Marifian applied for the PhD program at the UW–Madison Department of Economics, attracted by its reputation as a strong department and the many world-class economics faculty who research education. Marifian added that the fact that UW–Madison has a great School of Education was also an important factor.
At UW–Madison, Marifian became part of the Wisconsin Center for Education Research’s Interdisciplinary Training Program (ITP). Funded by the U.S. Department of Education, ITP supports and trains students from a variety of disciplines who are doing education research.
“[ITP] gave me a community of researchers who think about education issues from different methodological and theoretical approaches,” Marifian said. “I think it’s so important for us, as scholars, to be exposed to work on similar topics, but that’s thought about really differently.”
Marifian is also a graduate research fellow at the Institute for Research on Poverty, a research assistant at the Student Success Through Applied Research (SSTAR) Lab, and was an intern at the Division of Enrollment Management on campus, where she evaluated how Bucky’s Tuition Promise impacted enrollment in its first year. Watching financial aid processes from behind the curtain was helpful in her development as a scholar, Marifian said.
“It makes me a better researcher to learn what happens on the ground, and the practice of the stuff that I’m studying,” she said.
Now, for her dissertation, Marifian focuses on the effect of TV advertising on college enrollment decisions. She was inspired to write on the topic when she saw an ad appear on YouTube for a for-profit college.
“It was very clear that the ad was targeting certain types of individuals. I’m thinking to myself, I study education and it’s hard for me to determine, ‘Is this a legitimate school that would provide a lot of value?’” Marifian said. “How are people who are not as privileged as me, who don’t have the same resources and background, going to respond to an ad like this?”
Through an economic lens, college TV ads can be viewed as a positive or negative factor. On the positive side, Marifian said advertising can make prospective students aware of colleges that they weren’t before, and those colleges may be a good choice for them. They might also get a better sense of the characteristics of the school. On the other hand, ads that provide false or misleading information might lead students to make worse choices for themselves than they otherwise would have, leading to a negative effect.
In her work, Marifian is interested in the effect on vulnerable students, such as low-income, marginalized, and non-traditional students – all groups who may not have as much knowledge about college choices or have family members who have graduated college and can advise them.
“There are a lot of reports in the media about how these schools target veterans, people of color, and single parents,” Marifian said. “I’m interested in issues of equity in education, so I was inspired to learn how these ads are impacting students’ choices and whether or not advertising is helping them be better off or worse off.”
To get at this question for her dissertation, Marifian is developing a model of individuals’ college choices and colleges’ advertising decisions.
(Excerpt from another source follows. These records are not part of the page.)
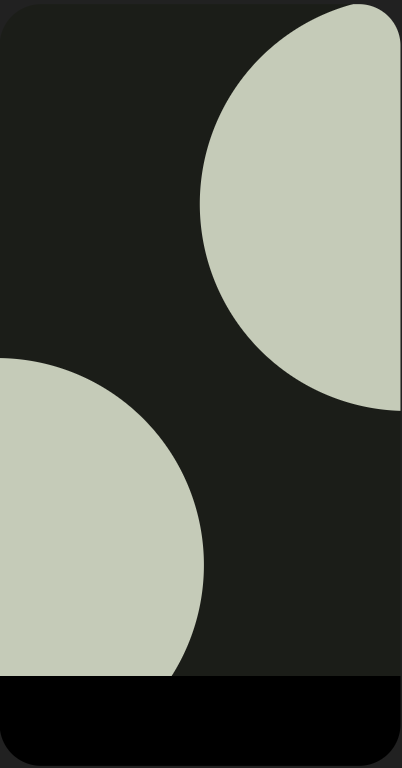
Write a WebGL 1 fragment shader that draws this background.

```glsl
precision highp float;
uniform vec2 u_resolution;

#define DARK vec3(0.106, 0.114, 0.094)
#define PALE vec3(0.773, 0.796, 0.722)
#define BAR vec3(0.0)
#define BORDER vec3(0.128, 0.128, 0.128)
#define DISC_RADIUS 0.2695
#define UPPER_DISC vec2(0.0062, 0.7344)
#define LOWER_DISC vec2(-0.0040, 0.2643)
#define BAR_TOP 0.1198
#define CARD_MIN vec2(-0.0005, 0.0028)
#define CARD_INSET vec2(0.0020, 0.0054)
#define CORNER_RADIUS 0.054

// Antialiased coverage of a signed distance in canvas heights
float coverage(float distanceToEdge) {
  return clamp(0.5 - distanceToEdge * u_resolution.y, 0.0, 1.0);
}

float disc(vec2 p, vec2 center) {
  return length(p - center) - DISC_RADIUS;
}

float roundedBox(vec2 p, vec2 lower, vec2 upper) {
  vec2 q = abs(p - 0.5 * (lower + upper)) - 0.5 * (upper - lower) + CORNER_RADIUS;
  return length(max(q, 0.0)) + min(max(q.x, q.y), 0.0) - CORNER_RADIUS;
}

void main() {
  vec2 p = gl_FragCoord.xy / u_resolution.y;
  vec2 canvas = vec2(u_resolution.x / u_resolution.y, 1.0);

  // Two discs, one anchored to each side
  float upper = disc(p, vec2(canvas.x, 0.0) + UPPER_DISC);
  float lower = disc(p, LOWER_DISC);
  vec3 color = mix(DARK, PALE, coverage(min(upper, lower)));

  // Bottom bar
  color = mix(color, BAR, coverage(p.y - BAR_TOP));

  // Rounded card over the border
  float card = roundedBox(p, CARD_MIN, canvas - CARD_INSET);
  color = mix(BORDER, color, coverage(card));

  gl_FragColor = vec4(color, 1.0);
}
```
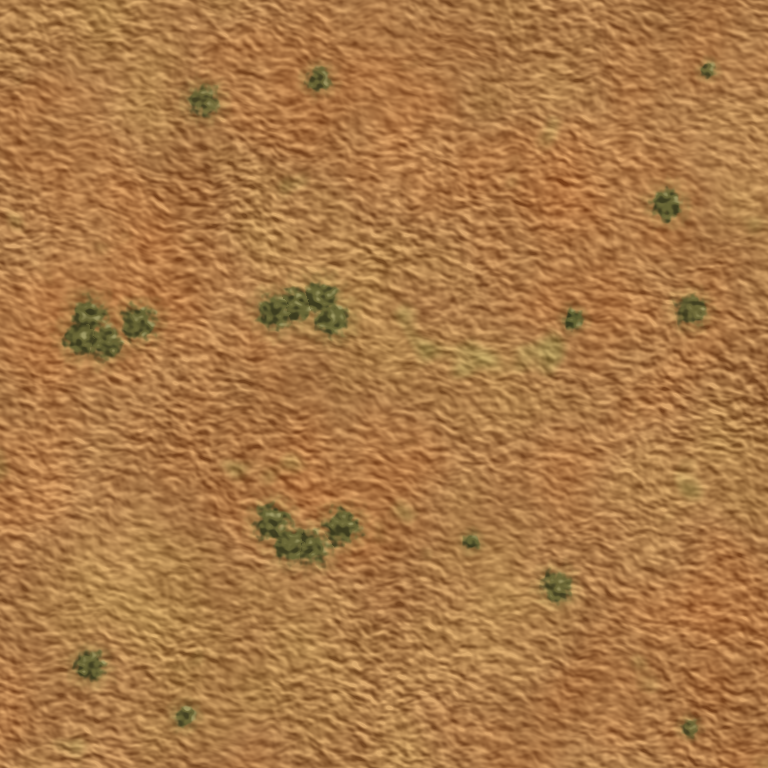
Write a three.js fragment shader that draws this texture.

```glsl
// Dry ochre grassland seen from above, with wind-combed grain and scattered green shrubs.
varying vec2 vUv;

const vec3 SOIL = vec3(0.665, 0.472, 0.284);
const vec3 TONE_STEP = vec3(0.081, 0.077, 0.060);   // colour change per unit of tone
const vec3 STRAW_SHIFT = vec3(0.015, 0.034, 0.010);
const vec3 RUST_SHIFT = vec3(0.018, -0.016, -0.022);
const vec3 DRY_GREEN = vec3(0.62, 0.56, 0.31);
const vec3 LEAF_DARK = vec3(0.21, 0.22, 0.11);
const vec3 LEAF_MID = vec3(0.39, 0.39, 0.20);
const vec3 LEAF_LIGHT = vec3(0.62, 0.61, 0.40);
const vec2 GRAIN_FREQ = vec2(46.0, 82.0);
const vec2 LIGHT_STEP = vec2(0.0022, 0.0042);
const float GRAIN_TILT = 0.26;
const float GRAIN_CONTRAST = 1.75;
const float RELIEF_CONTRAST = 1.9;
const float SHRUB_GRID = 6.0;
const float SHRUB_CHANCE = 0.43;
const float CLUSTER_CHANCE = 0.2;

float hash(vec2 p) {
  vec3 q = fract(p.xyx * 0.1031 + 0.37);
  q += dot(q, q.yzx + 33.33);
  return fract((q.x + q.y) * q.z);
}

vec2 hash2(vec2 p) {
  return vec2(hash(p + 17.3), hash(p + 61.7));
}

float cornerSlope(vec2 cell, vec2 offset) {
  float angle = 6.28318 * hash(cell);
  return dot(vec2(cos(angle), sin(angle)), offset);
}

// Gradient noise, centred on zero
float noise(vec2 p) {
  vec2 i = floor(p), f = fract(p);
  vec2 u = f * f * f * (f * (f * 6.0 - 15.0) + 10.0);
  vec2 e = vec2(1.0, 0.0);
  float low = mix(cornerSlope(i, f), cornerSlope(i + e, f - e), u.x);
  float high = mix(cornerSlope(i + e.yx, f - e.yx), cornerSlope(i + 1.0, f - 1.0), u.x);
  return mix(low, high, u.y);
}

float patches(vec2 p) {
  return noise(p) + 0.55 * noise(p * 2.1 + 9.2) + 0.35 * noise(p * 4.7 + 23.5);
}

// Short combed tufts, bent by a slow warp
float grain(vec2 p) {
  float c = cos(GRAIN_TILT), s = sin(GRAIN_TILT);
  vec2 q = vec2(c * p.x - s * p.y, s * p.x + c * p.y);
  q += 0.010 * vec2(noise(p * 9.0), noise(p * 11.0 + 40.0));
  q.y += 0.004 * noise(p * 38.0 + 7.0);
  return noise(q * GRAIN_FREQ) + 0.65 * noise(q * GRAIN_FREQ * 1.83 + 31.0)
       + 0.2 * noise(q * GRAIN_FREQ * 2.9 + 77.0);
}

// Shrubs: x = cover, y = faint halo, z = light from the upper right, w = vigour
vec4 shrubs(vec2 p) {
  vec4 result = vec4(0.0);
  float ragged = 0.45 * noise(p * 75.0) + 0.3 * noise(p * 150.0 + 5.0);
  for (int y = -1; y <= 1; y++) {
    for (int x = -1; x <= 1; x++) {
      vec2 cell = floor(p * SHRUB_GRID) + vec2(float(x), float(y));
      if (hash(cell + 3.0) > SHRUB_CHANCE) continue;
      vec2 centre = (cell + 0.2 + 0.6 * hash2(cell)) / SHRUB_GRID;
      float size = hash(cell + 29.0);
      bool cluster = hash(cell + 47.0) < CLUSTER_CHANCE;
      float radius = cluster ? 0.024 : mix(0.011, 0.023, size * size);
      for (int k = 0; k < 4; k++) {
        if (k > 0 && !cluster) break;
        float lobe = float(k);
        vec2 spread = (hash2(cell + 5.7 * lobe) - 0.5) * vec2(0.03, 0.045);
        spread.x += (lobe - 1.5) * 0.027;
        vec2 d = (p - centre - (cluster ? spread : vec2(0.0))) / radius;
        float r = length(d) + ragged;
        float cover = 1.0 - smoothstep(0.62, 1.12, r);
        result.y = max(result.y, 1.0 - smoothstep(0.6, 2.0, r));
        if (cover > result.x) {
          result.x = cover;
          result.z = dot(d, vec2(0.6, 0.5));
          result.w = cluster ? 0.9 : mix(0.72, 1.0, hash(cell + 83.0));
        }
      }
    }
  }
  return result;
}

void main() {
  vec2 p = vUv;

  // Grain height and its slope towards the light
  float height = grain(p);
  float relief = height - grain(p + LIGHT_STEP);
  float strength = 1.0 + 0.5 * noise(p * 5.0 + 51.0);
  float tone = strength * (GRAIN_CONTRAST * height + RELIEF_CONTRAST * relief);
  tone += 0.9 * patches(p * 5.5 + 14.0);
  vec3 color = SOIL + TONE_STEP * clamp(tone, -2.6, 2.4);

  // Broad straw and rust areas, then sparse dry green patches
  float hue = patches(p * 3.2 + 70.0) * 2.0;
  color += STRAW_SHIFT * max(hue, 0.0) + RUST_SHIFT * max(-hue, 0.0);
  float dryGreen = smoothstep(0.42, 0.85, patches(p * 6.5 + 120.0));
  color = mix(color, DRY_GREEN + TONE_STEP * tone * 0.8, 0.65 * dryGreen);

  // Shrubs with speckled leaves
  vec4 shrub = shrubs(p);
  float leaf = 0.38 + 0.28 * shrub.z + 0.75 * noise(p * 105.0 + 19.0) + 0.35 * relief;
  vec3 foliage = mix(LEAF_DARK, LEAF_MID, smoothstep(0.0, 0.5, leaf));
  foliage = mix(foliage, LEAF_LIGHT, smoothstep(0.5, 1.0, leaf));
  color = mix(color, DRY_GREEN * (0.88 + 0.09 * tone), 0.38 * shrub.y);
  color = mix(color, foliage, shrub.x * shrub.w);

  gl_FragColor = vec4(color, 1.0);
}
```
By combining aggregate data about colleges from Department of Education surveys with detailed information about college advertisements from The Nielsen Company, she’ll be able to use the model to simulate changes in pieces of the puzzle — like government regulations of college advertising — and see how those changes might affect where students enroll in college, or how much colleges spend on advertising or charge for tuition.
Marifian received an American Educational Research Association (AERA) dissertation grant, funded by the National Science Foundation, to support this work. These competitive grants support dissertation research that examines large-scale education data, making them a perfect fit for Marifian’s project.
Before learning she had received the grant, Marifian said she had applied to many others – and was rejected. She knew she was a good fit for the AERA grant but didn’t expect to be one of this year’s nine awardees.
“I was so excited because that meant I could keep doing research and be able to really focus on it,” she said. She has also participated in an AERA professional development conference and will present her work at the upcoming AERA Annual Conference.
As someone who enjoys research, Marifian noted how important it was to her to have funding to be able to focus on her research without other work obligations.
“Having fellowship funding to be able to prioritize your research is such a privilege, and I’ve been really fortunate to have that during my time here,” she said. “I try to advocate for giving fellowships as much as possible because I think it really does make a difference. At least it did for me.”